* **Saved entries**
>>
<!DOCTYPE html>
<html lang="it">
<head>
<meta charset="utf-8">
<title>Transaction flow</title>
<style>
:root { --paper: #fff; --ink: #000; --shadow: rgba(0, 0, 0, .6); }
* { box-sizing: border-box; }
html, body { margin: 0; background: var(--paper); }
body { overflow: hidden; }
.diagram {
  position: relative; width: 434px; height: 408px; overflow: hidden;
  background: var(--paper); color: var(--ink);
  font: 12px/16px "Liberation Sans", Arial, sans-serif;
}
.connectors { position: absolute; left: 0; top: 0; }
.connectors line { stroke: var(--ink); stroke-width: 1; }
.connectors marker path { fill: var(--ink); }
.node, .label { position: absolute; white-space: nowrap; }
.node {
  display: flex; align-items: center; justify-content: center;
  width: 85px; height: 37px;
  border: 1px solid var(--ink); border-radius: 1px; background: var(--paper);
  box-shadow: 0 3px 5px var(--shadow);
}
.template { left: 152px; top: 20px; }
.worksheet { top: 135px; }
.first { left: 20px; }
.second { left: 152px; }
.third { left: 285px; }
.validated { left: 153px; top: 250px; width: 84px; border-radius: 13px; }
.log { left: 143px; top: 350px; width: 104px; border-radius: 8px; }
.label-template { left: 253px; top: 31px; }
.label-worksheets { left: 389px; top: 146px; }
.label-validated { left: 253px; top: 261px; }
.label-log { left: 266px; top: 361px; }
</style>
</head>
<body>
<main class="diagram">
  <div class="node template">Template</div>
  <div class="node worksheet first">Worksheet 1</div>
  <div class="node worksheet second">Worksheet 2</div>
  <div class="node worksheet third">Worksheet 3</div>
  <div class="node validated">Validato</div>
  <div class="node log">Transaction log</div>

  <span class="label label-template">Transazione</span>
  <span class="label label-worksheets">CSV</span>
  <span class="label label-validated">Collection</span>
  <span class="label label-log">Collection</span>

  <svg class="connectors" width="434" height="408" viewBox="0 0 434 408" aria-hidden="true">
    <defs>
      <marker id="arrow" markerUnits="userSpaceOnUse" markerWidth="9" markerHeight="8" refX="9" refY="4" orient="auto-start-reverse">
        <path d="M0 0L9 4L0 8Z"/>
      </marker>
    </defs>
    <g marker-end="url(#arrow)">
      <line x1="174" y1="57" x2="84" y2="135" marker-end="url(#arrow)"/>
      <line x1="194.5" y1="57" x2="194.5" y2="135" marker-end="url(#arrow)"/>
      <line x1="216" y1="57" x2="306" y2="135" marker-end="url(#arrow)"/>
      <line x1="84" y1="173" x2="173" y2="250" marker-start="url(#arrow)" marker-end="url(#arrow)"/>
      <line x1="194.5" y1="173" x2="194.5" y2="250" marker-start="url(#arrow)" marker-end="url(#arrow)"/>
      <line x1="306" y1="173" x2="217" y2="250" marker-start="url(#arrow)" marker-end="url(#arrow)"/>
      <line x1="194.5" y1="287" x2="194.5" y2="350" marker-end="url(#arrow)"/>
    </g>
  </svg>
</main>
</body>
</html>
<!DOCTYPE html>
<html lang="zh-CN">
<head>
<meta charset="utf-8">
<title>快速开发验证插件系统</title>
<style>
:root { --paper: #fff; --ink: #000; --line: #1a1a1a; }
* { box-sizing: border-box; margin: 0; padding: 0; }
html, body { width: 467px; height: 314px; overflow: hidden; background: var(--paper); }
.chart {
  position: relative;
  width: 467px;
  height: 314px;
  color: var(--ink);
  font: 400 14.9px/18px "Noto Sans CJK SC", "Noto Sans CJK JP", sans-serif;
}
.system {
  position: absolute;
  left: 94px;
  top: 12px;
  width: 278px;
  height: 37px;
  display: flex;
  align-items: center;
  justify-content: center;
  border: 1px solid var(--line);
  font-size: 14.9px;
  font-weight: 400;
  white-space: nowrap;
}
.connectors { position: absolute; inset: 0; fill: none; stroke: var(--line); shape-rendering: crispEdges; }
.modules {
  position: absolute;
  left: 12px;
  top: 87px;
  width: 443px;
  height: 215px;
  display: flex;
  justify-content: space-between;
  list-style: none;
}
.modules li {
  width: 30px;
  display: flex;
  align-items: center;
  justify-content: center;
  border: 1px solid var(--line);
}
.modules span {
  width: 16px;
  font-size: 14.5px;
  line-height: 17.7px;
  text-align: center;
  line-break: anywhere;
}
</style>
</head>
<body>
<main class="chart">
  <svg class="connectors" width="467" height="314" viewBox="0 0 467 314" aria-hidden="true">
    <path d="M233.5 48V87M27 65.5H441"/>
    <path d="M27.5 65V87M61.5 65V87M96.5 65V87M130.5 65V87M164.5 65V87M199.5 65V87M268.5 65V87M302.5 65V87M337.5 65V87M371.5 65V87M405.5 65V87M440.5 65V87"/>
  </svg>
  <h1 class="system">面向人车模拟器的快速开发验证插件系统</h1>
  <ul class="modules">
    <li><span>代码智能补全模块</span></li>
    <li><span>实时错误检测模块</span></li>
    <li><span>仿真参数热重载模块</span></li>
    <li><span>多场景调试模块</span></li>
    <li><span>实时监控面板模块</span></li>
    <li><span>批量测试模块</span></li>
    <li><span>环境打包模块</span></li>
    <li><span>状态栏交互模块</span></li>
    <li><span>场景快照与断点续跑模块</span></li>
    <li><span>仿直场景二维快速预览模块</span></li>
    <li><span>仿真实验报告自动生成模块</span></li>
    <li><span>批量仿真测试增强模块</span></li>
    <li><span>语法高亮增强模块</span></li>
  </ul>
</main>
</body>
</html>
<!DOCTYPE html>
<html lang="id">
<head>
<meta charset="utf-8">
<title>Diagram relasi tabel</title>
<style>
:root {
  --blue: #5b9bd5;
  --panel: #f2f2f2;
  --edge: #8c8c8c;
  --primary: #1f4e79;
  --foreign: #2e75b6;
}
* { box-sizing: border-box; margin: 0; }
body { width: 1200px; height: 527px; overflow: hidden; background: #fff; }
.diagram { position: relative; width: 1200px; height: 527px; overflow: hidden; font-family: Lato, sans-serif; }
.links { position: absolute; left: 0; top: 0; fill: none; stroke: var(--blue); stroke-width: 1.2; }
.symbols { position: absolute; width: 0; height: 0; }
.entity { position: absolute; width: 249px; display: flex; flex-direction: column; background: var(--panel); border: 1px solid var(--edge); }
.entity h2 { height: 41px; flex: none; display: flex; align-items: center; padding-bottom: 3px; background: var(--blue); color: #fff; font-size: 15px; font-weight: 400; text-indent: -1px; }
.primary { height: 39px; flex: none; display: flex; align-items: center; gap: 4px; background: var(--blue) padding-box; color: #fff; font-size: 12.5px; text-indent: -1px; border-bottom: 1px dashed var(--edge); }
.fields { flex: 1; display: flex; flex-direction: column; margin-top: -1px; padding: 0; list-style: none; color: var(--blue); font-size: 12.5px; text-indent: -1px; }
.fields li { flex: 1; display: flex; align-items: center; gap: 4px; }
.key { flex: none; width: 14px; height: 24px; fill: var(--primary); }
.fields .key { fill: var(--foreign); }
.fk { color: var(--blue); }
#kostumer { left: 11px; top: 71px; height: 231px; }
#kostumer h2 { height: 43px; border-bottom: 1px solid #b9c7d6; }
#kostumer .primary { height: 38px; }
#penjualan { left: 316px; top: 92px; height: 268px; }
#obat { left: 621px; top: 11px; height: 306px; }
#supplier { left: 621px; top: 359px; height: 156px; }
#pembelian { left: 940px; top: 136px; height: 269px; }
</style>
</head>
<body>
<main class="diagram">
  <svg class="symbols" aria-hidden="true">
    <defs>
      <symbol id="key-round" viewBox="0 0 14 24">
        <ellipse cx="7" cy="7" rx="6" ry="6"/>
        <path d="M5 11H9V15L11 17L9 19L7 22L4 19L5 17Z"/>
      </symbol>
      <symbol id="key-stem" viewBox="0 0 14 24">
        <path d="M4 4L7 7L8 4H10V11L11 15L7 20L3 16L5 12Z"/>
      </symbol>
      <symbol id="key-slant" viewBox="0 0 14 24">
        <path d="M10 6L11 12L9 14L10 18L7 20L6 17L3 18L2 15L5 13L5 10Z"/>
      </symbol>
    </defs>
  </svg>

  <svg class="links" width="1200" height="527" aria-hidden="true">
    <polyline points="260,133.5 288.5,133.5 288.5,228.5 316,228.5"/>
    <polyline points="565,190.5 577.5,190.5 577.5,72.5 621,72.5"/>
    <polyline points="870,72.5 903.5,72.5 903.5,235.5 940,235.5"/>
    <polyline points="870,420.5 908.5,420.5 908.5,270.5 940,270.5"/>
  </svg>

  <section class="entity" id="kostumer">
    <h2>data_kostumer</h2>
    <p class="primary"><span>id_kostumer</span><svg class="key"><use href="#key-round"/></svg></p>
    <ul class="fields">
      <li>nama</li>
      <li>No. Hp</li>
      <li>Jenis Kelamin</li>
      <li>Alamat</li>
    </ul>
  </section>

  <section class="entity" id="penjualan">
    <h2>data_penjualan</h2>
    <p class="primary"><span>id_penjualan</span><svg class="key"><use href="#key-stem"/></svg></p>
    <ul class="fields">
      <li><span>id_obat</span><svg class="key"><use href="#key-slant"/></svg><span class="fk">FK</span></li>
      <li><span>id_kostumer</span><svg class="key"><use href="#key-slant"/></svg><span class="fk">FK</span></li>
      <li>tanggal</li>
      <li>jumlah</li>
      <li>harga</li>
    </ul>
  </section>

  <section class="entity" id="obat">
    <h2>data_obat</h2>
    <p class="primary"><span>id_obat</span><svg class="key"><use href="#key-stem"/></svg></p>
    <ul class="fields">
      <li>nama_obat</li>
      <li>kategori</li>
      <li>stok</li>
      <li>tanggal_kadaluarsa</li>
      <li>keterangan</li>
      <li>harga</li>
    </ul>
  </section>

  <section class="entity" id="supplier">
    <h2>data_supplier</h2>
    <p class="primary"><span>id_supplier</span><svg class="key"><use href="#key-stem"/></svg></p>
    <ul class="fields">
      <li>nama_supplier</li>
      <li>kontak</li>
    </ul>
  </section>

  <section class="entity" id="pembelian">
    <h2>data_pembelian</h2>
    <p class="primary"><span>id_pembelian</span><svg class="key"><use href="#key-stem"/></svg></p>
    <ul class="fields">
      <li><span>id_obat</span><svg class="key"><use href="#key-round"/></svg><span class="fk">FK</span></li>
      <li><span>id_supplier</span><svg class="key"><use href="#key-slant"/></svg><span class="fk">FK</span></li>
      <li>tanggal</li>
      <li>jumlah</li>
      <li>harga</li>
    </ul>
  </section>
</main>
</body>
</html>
<<
* **Exercise**
Repeat verbatim the opening run of entries, ending with the line that contains "display: flex; align-items: center; justify-content: center;".

* **Completed task**
<!DOCTYPE html>
<html lang="it">
<head>
<meta charset="utf-8">
<title>Transaction flow</title>
<style>
:root { --paper: #fff; --ink: #000; --shadow: rgba(0, 0, 0, .6); }
* { box-sizing: border-box; }
html, body { margin: 0; background: var(--paper); }
body { overflow: hidden; }
.diagram {
  position: relative; width: 434px; height: 408px; overflow: hidden;
  background: var(--paper); color: var(--ink);
  font: 12px/16px "Liberation Sans", Arial, sans-serif;
}
.connectors { position: absolute; left: 0; top: 0; }
.connectors line { stroke: var(--ink); stroke-width: 1; }
.connectors marker path { fill: var(--ink); }
.node, .label { position: absolute; white-space: nowrap; }
.node {
  display: flex; align-items: center; justify-content: center;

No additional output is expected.